ritual, reversed Roumpou, Ritual and the Poetics of Closure in Flavian Literature (2023) 119
ritual Roumpou, Ritual and the Poetics of Closure in Flavian Literature (2023) 119, 122
sacrifice Roumpou, Ritual and the Poetics of Closure in Flavian Literature (2023) 119
saguntum, siege Mcclellan, Paulinus Noster: Self and Symbols in the Letters of Paulinus of Nola (2019) 100, 102, 105
scipio (africanus) Roumpou, Ritual and the Poetics of Closure in Flavian Literature (2023) 119, 122
tagus (spanish king) Roumpou, Ritual and the Poetics of Closure in Flavian Literature (2023) 122
tarquitus Mcclellan, Paulinus Noster: Self and Symbols in the Letters of Paulinus of Nola (2019) 105
teichoscopia' Mcclellan, Paulinus Noster: Self and Symbols in the Letters of Paulinus of Nola (2019) 100
theron, abuses asbyte's corpse" Mcclellan, Paulinus Noster: Self and Symbols in the Letters of Paulinus of Nola (2019) 100, 102
theron, post mortem abuse of Mcclellan, Paulinus Noster: Self and Symbols in the Letters of Paulinus of Nola (2019) 100, 102, 105
theron Mcclellan, Paulinus Noster: Self and Symbols in the Letters of Paulinus of Nola (2019) 100, 102, 105; Roumpou, Ritual and the Poetics of Closure in Flavian Literature (2023) 119, 122
trasimene Roumpou, Ritual and the Poetics of Closure in Flavian Literature (2023) 122
triumph, of scipio Roumpou, Ritual and the Poetics of Closure in Flavian Literature (2023) 119

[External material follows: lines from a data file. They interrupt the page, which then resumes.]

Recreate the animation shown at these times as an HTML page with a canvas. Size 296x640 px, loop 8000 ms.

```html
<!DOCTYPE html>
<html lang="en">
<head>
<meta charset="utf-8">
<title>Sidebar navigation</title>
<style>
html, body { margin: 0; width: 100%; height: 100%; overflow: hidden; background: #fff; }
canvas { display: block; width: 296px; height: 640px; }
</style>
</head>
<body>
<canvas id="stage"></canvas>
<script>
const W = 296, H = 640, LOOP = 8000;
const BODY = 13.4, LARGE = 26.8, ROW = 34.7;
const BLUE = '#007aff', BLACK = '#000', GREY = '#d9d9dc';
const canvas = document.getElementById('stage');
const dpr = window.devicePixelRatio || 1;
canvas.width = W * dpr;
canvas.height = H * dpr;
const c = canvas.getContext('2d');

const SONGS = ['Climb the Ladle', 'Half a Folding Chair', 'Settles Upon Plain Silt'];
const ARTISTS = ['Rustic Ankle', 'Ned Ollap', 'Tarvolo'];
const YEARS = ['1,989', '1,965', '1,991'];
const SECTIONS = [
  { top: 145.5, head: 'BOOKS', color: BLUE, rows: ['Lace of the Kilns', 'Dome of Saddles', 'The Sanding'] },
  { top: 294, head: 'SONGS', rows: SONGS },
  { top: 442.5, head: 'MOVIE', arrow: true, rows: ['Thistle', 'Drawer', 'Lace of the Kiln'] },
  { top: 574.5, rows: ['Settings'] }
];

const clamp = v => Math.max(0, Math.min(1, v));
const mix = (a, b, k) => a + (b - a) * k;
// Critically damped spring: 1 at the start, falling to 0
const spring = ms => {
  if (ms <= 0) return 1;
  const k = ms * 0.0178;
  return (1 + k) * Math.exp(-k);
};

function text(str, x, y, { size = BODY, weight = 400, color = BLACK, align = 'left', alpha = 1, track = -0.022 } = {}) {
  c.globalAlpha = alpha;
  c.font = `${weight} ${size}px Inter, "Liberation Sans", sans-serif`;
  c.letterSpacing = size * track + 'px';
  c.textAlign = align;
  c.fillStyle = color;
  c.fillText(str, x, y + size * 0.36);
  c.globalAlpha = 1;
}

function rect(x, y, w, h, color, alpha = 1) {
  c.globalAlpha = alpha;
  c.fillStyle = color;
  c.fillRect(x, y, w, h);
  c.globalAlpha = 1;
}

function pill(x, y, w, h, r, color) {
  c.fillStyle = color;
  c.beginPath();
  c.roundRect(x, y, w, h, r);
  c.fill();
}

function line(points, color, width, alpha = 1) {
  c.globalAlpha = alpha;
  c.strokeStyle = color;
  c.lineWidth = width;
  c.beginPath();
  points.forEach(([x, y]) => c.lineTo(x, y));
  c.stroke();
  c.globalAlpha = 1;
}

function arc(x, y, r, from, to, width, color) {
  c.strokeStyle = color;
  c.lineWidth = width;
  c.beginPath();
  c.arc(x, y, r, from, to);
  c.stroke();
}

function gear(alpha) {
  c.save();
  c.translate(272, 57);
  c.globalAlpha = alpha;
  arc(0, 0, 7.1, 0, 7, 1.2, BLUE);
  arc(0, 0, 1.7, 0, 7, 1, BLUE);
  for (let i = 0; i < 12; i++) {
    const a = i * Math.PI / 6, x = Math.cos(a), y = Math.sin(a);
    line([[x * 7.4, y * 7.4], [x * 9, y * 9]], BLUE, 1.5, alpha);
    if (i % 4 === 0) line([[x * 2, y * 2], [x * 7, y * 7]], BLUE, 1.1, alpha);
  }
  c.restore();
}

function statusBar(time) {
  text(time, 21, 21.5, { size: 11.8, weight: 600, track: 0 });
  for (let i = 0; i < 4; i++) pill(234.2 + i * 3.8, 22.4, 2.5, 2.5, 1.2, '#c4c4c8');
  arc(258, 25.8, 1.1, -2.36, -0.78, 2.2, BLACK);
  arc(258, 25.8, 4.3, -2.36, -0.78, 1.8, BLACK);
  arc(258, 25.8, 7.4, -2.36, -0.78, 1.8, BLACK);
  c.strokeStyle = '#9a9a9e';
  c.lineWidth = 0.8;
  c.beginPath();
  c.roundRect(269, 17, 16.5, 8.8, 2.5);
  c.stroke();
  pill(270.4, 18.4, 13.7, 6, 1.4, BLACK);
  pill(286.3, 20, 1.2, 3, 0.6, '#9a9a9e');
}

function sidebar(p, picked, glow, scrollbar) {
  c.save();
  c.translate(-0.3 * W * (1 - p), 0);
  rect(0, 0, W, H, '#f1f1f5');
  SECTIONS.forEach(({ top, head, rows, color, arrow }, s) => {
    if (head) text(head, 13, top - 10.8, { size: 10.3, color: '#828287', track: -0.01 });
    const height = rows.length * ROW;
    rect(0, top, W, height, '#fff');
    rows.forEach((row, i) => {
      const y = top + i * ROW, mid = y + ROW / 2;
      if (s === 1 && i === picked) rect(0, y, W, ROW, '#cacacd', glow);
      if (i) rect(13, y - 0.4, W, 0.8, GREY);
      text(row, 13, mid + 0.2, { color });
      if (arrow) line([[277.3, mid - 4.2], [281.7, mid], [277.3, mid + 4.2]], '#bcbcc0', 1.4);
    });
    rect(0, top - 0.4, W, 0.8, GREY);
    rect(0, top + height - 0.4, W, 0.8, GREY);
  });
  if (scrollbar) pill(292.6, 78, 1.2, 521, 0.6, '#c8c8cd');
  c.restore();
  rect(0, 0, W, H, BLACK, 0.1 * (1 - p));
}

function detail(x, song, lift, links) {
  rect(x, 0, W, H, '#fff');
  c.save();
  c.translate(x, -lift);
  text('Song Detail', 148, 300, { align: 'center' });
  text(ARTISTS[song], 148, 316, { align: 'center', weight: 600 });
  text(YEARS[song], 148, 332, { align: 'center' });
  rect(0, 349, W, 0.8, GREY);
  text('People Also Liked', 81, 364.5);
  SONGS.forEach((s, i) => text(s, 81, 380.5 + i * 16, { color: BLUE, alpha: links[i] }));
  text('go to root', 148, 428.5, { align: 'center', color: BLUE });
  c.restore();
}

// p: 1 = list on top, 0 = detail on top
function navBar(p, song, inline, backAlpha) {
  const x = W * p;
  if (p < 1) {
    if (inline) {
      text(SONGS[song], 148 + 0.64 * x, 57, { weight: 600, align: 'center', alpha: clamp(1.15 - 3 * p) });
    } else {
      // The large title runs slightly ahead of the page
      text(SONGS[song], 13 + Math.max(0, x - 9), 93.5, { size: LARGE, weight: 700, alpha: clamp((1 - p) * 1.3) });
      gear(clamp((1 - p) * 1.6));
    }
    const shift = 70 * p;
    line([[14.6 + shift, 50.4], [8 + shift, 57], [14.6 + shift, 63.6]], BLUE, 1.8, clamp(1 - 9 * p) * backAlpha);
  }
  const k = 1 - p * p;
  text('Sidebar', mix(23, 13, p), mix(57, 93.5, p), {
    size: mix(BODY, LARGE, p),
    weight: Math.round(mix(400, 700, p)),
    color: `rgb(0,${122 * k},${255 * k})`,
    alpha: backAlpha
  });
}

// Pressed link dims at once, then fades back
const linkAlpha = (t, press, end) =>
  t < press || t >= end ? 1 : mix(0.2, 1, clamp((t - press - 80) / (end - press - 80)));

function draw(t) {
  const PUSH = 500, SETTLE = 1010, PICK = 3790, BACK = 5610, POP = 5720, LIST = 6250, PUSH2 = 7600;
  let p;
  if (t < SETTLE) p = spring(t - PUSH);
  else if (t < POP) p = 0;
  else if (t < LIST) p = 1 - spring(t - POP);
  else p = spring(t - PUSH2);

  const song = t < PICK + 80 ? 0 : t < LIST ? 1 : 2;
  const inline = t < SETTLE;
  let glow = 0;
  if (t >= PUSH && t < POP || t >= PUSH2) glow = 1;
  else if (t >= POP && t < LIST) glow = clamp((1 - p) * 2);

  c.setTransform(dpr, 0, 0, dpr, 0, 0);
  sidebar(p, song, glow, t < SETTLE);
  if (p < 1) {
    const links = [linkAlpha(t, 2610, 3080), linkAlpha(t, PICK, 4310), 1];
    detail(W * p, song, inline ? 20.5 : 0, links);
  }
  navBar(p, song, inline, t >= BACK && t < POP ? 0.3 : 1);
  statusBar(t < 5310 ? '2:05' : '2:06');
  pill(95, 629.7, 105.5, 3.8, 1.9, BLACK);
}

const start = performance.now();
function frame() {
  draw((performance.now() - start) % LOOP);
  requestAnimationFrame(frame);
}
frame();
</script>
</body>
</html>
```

turnus, and hannibal Mcclellan, Paulinus Noster: Self and Symbols in the Letters of Paulinus of Nola (2019) 105
turnus, and theron Mcclellan, Paulinus Noster: Self and Symbols in the Letters of Paulinus of Nola (2019) 105
turnus, post mortem abuse of? Mcclellan, Paulinus Noster: Self and Symbols in the Letters of Paulinus of Nola (2019) 105
zama Roumpou, Ritual and the Poetics of Closure in Flavian Literature (2023) 119